Making your collections fit for education - a case study from EuroClio
EuroClio, the European Association of History Educators, has recently produced a case study providing insights into the use of online collections for and by educators. In this post, we take a look at some of the key findings, which aim to help cultural heritage institutions understand how to make their content more accessible for education.
COVID-19, cultural heritage and education
The COVID-19 crisis has disrupted many of our old habits, and the cultural and the education sectors face unprecedented challenges. From having to close down physical spaces to reaching audiences online, these sectors have had to make quick steps towards digital transformation at a time when the potential and need for digital cultural heritage in education might never have been greater.
A lot of work has already been done to provide access to digital collections for use in education (take a look at Europeana Classroom). Yet in spite of this, or more likely because of it, there is still more that can be done to make online collections fit for education.
Fit for Education case study
To encourage cooperation between people working in the fields of education and cultural heritage, EuroClio has produced a case study providing insights into the use of online collections for and by educators. The case study is based on work done by EuroClio, historians and history educators from its network, who have worked to find and present over 1,000 sources from Europeana in more than 60 source collections, available at Historiana, EuroClio’s online platform.
The case study aims to help cultural heritage institutions understand what educators look for while searching online collections, and how to make their content more accessible for education. These insights can help suggest the order in which pieces from collections can be digitised and help institutes think about reducing barriers to access.
The case study found that in order to use digitised heritage in practice, educators need relevant sources as well as clear and detailed information about these sources and their copyright. After all, a choice to use a source can be determined by these two factors. But how can cultural heritage institutions meet these demands and provide this information to educators in the most straightforward way possible?
While the possibility for teachers to explore individually chosen subjects varies, most are constrained by a (national) curriculum. This means that teachers and educators are likely to browse online collections with a specific idea of what they are looking for. In addition, teachers will often lack the time to fully explore a collection, or may not be aware of what sources are available.
To help them in this process, cultural heritage institutions can start by researching relevant educational curriculums and ensuring that an online collection offers sources that relate to the them (without this leading to a limitation on the broader collections). A good strategy may be to curate your content according to broader themes and topics so that teachers can immediately browse all your content related to the Cold War, for instance, in one click.
Clear and detailed information about the source
Once teachers have identified sources that may be relevant to their classroom, to be able to fully exploit a source, they need to have a certain amount of information about the source available, such as the date of creation, the author and the purpose of the source. Indeed, a source can have different meanings depending on the context, time, author. As such, if the information relating to the source is as precise as possible, the teachers will know better how to use it. A good strategy to help them may be to think about the order in which you present information in descriptions.
Reuse possibilities for education
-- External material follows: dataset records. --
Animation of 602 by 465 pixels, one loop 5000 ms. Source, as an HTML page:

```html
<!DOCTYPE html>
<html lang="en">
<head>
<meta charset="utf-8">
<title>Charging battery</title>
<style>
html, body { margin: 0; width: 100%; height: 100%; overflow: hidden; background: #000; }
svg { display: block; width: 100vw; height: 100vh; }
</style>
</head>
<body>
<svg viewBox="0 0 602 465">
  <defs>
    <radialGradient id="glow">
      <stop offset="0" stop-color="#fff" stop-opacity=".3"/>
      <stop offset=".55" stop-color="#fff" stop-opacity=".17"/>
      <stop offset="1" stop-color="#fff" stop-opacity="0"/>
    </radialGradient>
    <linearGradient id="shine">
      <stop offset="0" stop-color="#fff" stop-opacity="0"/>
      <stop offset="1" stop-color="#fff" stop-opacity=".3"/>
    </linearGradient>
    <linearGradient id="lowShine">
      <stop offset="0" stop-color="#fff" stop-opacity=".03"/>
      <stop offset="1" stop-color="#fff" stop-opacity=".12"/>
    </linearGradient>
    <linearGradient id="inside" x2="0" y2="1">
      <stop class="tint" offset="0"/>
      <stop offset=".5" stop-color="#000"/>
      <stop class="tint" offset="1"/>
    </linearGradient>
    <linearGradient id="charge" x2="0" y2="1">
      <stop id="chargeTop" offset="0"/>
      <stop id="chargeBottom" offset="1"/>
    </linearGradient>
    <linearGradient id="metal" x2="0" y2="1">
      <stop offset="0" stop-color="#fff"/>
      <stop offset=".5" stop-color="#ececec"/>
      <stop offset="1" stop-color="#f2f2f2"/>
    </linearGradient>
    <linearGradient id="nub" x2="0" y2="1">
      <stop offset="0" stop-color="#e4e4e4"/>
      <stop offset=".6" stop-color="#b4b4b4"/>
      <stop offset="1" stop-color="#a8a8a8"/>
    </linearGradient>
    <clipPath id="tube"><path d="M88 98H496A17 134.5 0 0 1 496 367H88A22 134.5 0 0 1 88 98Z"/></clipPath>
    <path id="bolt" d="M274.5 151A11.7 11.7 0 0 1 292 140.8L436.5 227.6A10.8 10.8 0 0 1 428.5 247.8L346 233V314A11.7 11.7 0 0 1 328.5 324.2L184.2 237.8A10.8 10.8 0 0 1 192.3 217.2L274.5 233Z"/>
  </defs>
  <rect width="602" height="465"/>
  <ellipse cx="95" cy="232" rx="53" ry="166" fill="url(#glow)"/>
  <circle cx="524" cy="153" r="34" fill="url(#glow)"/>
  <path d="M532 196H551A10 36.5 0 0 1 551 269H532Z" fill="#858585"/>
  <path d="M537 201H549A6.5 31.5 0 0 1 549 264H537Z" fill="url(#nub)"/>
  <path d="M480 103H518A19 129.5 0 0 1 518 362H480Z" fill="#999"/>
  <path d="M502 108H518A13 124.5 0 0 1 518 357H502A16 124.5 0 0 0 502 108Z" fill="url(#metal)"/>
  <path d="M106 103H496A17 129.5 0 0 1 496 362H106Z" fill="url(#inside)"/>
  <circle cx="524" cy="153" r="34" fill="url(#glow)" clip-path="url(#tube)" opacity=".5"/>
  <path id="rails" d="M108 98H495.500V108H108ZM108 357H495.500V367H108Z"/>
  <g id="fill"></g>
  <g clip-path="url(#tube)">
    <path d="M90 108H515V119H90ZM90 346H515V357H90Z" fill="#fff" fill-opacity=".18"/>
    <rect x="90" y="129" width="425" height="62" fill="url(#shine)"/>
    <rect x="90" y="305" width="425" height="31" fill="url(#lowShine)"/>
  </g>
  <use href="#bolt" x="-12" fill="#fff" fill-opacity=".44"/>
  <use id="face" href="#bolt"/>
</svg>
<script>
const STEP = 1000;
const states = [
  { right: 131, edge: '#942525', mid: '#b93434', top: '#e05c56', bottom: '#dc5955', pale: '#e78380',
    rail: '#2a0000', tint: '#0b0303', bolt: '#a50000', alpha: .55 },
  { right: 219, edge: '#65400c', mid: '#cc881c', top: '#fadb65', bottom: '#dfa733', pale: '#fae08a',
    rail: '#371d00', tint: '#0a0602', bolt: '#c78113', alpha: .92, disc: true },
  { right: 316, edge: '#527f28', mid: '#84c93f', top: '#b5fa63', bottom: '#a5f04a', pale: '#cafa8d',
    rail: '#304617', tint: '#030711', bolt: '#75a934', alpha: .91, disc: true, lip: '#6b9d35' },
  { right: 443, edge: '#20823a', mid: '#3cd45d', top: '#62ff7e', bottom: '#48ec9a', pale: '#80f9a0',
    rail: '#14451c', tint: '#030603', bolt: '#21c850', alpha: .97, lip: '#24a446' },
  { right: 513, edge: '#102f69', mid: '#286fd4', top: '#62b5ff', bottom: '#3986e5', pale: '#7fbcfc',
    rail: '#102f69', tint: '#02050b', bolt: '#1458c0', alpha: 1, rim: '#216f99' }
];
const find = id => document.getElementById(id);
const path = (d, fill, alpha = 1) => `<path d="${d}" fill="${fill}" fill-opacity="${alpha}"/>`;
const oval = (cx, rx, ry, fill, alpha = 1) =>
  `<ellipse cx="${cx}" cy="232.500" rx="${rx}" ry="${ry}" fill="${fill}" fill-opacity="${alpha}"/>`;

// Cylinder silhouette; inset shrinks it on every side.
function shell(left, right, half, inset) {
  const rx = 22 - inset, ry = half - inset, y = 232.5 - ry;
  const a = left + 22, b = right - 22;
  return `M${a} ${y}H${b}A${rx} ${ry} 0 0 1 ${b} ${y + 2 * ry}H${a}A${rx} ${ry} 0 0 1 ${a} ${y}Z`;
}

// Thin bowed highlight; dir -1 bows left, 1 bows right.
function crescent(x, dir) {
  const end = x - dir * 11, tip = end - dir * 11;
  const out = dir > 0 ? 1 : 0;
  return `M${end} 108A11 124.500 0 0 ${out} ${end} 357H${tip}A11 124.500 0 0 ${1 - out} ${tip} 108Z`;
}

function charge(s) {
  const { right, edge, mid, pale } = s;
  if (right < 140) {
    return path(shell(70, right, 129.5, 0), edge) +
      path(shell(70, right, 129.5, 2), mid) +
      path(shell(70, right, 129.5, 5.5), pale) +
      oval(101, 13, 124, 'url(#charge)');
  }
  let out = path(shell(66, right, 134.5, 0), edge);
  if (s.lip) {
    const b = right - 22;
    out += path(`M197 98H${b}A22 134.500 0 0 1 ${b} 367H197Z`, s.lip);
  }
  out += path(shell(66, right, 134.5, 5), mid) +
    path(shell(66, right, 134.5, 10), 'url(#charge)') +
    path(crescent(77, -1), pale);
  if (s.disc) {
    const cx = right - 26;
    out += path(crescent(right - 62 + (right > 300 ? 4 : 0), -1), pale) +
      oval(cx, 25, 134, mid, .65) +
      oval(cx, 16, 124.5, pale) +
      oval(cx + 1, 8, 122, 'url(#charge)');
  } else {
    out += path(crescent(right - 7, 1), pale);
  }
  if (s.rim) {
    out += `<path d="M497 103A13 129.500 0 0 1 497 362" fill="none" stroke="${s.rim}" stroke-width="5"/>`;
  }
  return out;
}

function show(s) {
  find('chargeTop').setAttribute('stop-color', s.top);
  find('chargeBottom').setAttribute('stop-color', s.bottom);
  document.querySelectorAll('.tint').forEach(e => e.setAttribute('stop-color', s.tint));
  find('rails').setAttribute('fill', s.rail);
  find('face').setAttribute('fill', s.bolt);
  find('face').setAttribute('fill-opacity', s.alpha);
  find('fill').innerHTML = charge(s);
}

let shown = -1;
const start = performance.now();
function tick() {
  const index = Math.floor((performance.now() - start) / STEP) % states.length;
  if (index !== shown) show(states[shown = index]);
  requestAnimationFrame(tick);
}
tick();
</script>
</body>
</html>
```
To ensure that teachers can use your source, they need to know that it is available for reuse, at least for educational purposes. Indeed, there is a copyright statement, In Copyright – Educational Use Permitted, which informs people that the work is protected, but also allows explicitly for educational use. In cases where cultural institutes do not or cannot opt for open licenses, 'In Copyright – Educational Use Permitted', is a good alternative. As well as ensuring the information is clear, institutions can consider providing a contact link in case teachers have more specific questions.
‘Good enough’ quality for digitisation
The quality of digitised sources often varies. For commercial use, it is very important that the quality is very high. For education however, the criterias can be different. Consider a source containing a text and an image where the text has the most educational value. In this case, the source can still be used by educators if at least the text is readable when enlarged, or an institution provides the transcript or translation of the text in the description. That way, the most important part of the source is still accessible to the educator and their students and can be used in education.
Find more details and further insights by reading the full case study through the link below.